The Confederation of Finnish Industries (EK) has called for patience amid the gradually improving economic situation in Finland.
“The growth rate improving to one or two per cent must not lull us into a wrong-headed sense [of confidence] or into drawing the wrong conclusions,” warns Veli-Matti Mattila, the chairman of the board at EK. “We should rejoice about the turnaround, but also put it in the right context.”
Mattila commented on the turnaround in the economic situation and the necessity to safeguard the competitiveness of domestic industries in the spring seminar of EK on Wednesday. The seminar was organised against the backdrop of intensifying demands from several trade unions for wage increases and reversals of spending cuts following an improvement in the economic situation.
The Trade Union of Education in Finland (OAJ), for example, has demanded that base wage rates be raised by as much as hundreds of euros.

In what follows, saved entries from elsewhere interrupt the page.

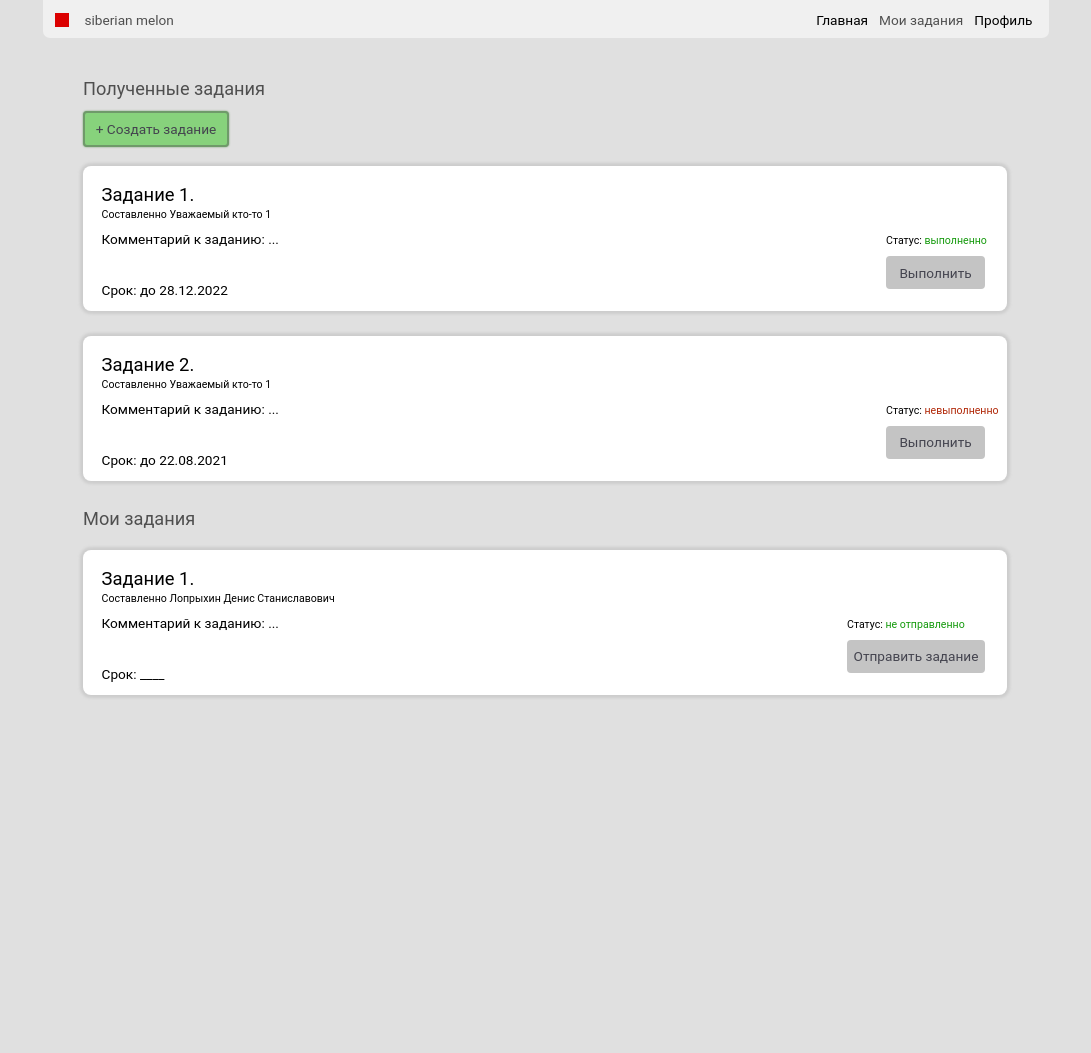
<!DOCTYPE html>
<html lang="ru">
<head>
<meta charset="utf-8">
<title>Мои задания</title>
<style>
:root {
  --page: #e0e0e0;
  --bar: #f0f0f0;
  --card: #ffffff;
  --card-edge: #cdcdcd;
  --ink: #000000;
  --muted: #4f4f4f;
  --button: #c4c4c4;
  --button-ink: #44444f;
  --create: #87d27c;
  --create-edge: #6f9a6a;
  --done: #149a0c;
  --failed: #b02606;
  --accent: #db0000;
}
* { box-sizing: border-box; margin: 0; padding: 0; }
html, body { width: 1091px; height: 1053px; overflow: hidden; }
body {
  background: var(--page);
  color: var(--ink);
  font: 13.65px/16px Roboto, sans-serif;
  white-space: nowrap;
}
a { color: inherit; text-decoration: none; }
.topbar {
  display: flex;
  align-items: center;
  width: 1006px;
  height: 38px;
  margin-left: 42.5px;
  padding: 1px 16px 0 12px;
  background: var(--bar);
  border-radius: 0 0 7px 7px;
}
.brand { display: flex; align-items: center; gap: 16px; color: var(--muted); }
.brand-mark { width: 14px; height: 14px; margin-right: 0; background: var(--accent); }
.menu { display: flex; gap: 11px; margin-left: auto; list-style: none; }
.menu .current { color: var(--muted); }
main { width: 924px; margin-left: 83px; padding-top: 39px; }
h2 { font-size: 18.2px; line-height: 24px; font-weight: 400; color: var(--muted); }
.create {
  display: flex;
  align-items: center;
  justify-content: center;
  width: 146px;
  height: 36px;
  margin: 10px 0 19px;
  background: var(--create);
  border: 2px solid var(--create-edge);
  border-radius: 4px;
  box-shadow: 0 0 2px var(--create-edge);
  color: var(--button-ink);
}
.task {
  display: flex;
  justify-content: space-between;
  height: 145px;
  padding: 17px 22px 0 18.5px;
  background: var(--card);
  border-radius: 8px;
  box-shadow: 0 0 3px 3px var(--card-edge);
}
.task + .task { margin-top: 24.5px; }
.own-heading { margin: 26px 0 19px; }
.task h3 { font-size: 18.4px; line-height: 24px; font-weight: 400; }
.author { margin-top: 1px; font-size: 10.6px; line-height: 14px; }
.comment { margin-top: 9px; }
.deadline { margin-top: 35px; }
.actions { width: 99px; padding-top: 51px; }
.actions.wide { width: 138px; }
.status { font-size: 10.6px; line-height: 14px; }
.done { color: var(--done); }
.failed { color: var(--failed); }
.action {
  display: flex;
  align-items: center;
  justify-content: center;
  height: 33px;
  margin-top: 8px;
  background: var(--button);
  border-radius: 4px;
  color: var(--button-ink);
}
</style>
</head>
<body>
<header class="topbar">
  <a class="brand" href="#"><span class="brand-mark"></span>siberian melon</a>
  <nav>
  </nav>
  <ul class="menu">
    <li><a href="#">Главная</a></li>
    <li><a class="current" href="#">Мои задания</a></li>
    <li><a href="#">Профиль</a></li>
  </ul>
</header>
<main>
  <section>
    <h2>Полученные задания</h2>
    <a class="create" href="#">+ Создать задание</a>
    <article class="task">
      <div class="details">
        <h3>Задание 1.</h3>
        <p class="author">Составленно Уважаемый кто-то 1</p>
        <p class="comment">Комментарий к заданию: ...</p>
        <p class="deadline">Срок: до 28.12.2022</p>
      </div>
      <div class="actions">
        <p class="status">Статус: <span class="done">выполненно</span></p>
        <a class="action" href="#">Выполнить</a>
      </div>
    </article>
    <article class="task">
      <div class="details">
        <h3>Задание 2.</h3>
        <p class="author">Составленно Уважаемый кто-то 1</p>
        <p class="comment">Комментарий к заданию: ...</p>
        <p class="deadline">Срок: до 22.08.2021</p>
      </div>
      <div class="actions">
        <p class="status">Статус: <span class="failed">невыполненно</span></p>
        <a class="action" href="#">Выполнить</a>
      </div>
    </article>
  </section>
  <section>
    <h2 class="own-heading">Мои задания</h2>
    <article class="task">
      <div class="details">
        <h3>Задание 1.</h3>
        <p class="author">Составленно Лопрыхин Денис Станиславович</p>
        <p class="comment">Комментарий к заданию: ...</p>
        <p class="deadline">Срок: ____</p>
      </div>
      <div class="actions wide">
        <p class="status">Статус: <span class="done">не отправленно</span></p>
        <a class="action" href="#">Отправить задание</a>
      </div>
    </article>
  </section>
</main>
</body>
</html>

Mattila estimated that the current growth rate is not enough if the country is intent on maintaining its high standard of living. The growth remains relatively fragile especially in light of the anticipated increase in age-related public expenditures in the years to come.
The Finnish government, he reminded, has agreed to borrow an additional 5.6 billion euros in 2017.
“Our growth rate should be notably higher in light of the especially favourable global market situation and the euro's clear devaluation against the dollar. We must constantly to look after our competitiveness to generate more robust and sustainable growth,” he stressed in his speech.
Mattila also deemed it fitting to send a message to the labour markets despite the decision of EK to withdraw from central-level bargaining negotiations.
“We have pursued reasonable wage moderation in recent years. We should continue this moderation, but what is even more crucial is that we specifically have the willingness to carry out reforms,” he said.
Finnish businesses must also do their utmost to remain relevant amid the ever-evolving market environment, according to Mattila.
“Digitisation and its latest strong trends, software robots and artificial intelligence, are changing industrial sectors and the competitive position of companies while also creating new markets. That is why we need even more company-level flexibility than we realised a few years ago,” he argued.
Aleksi Teivainen – HT
Photo: Jussi Nukari – Lehtikuva
Source: Uusi Suomi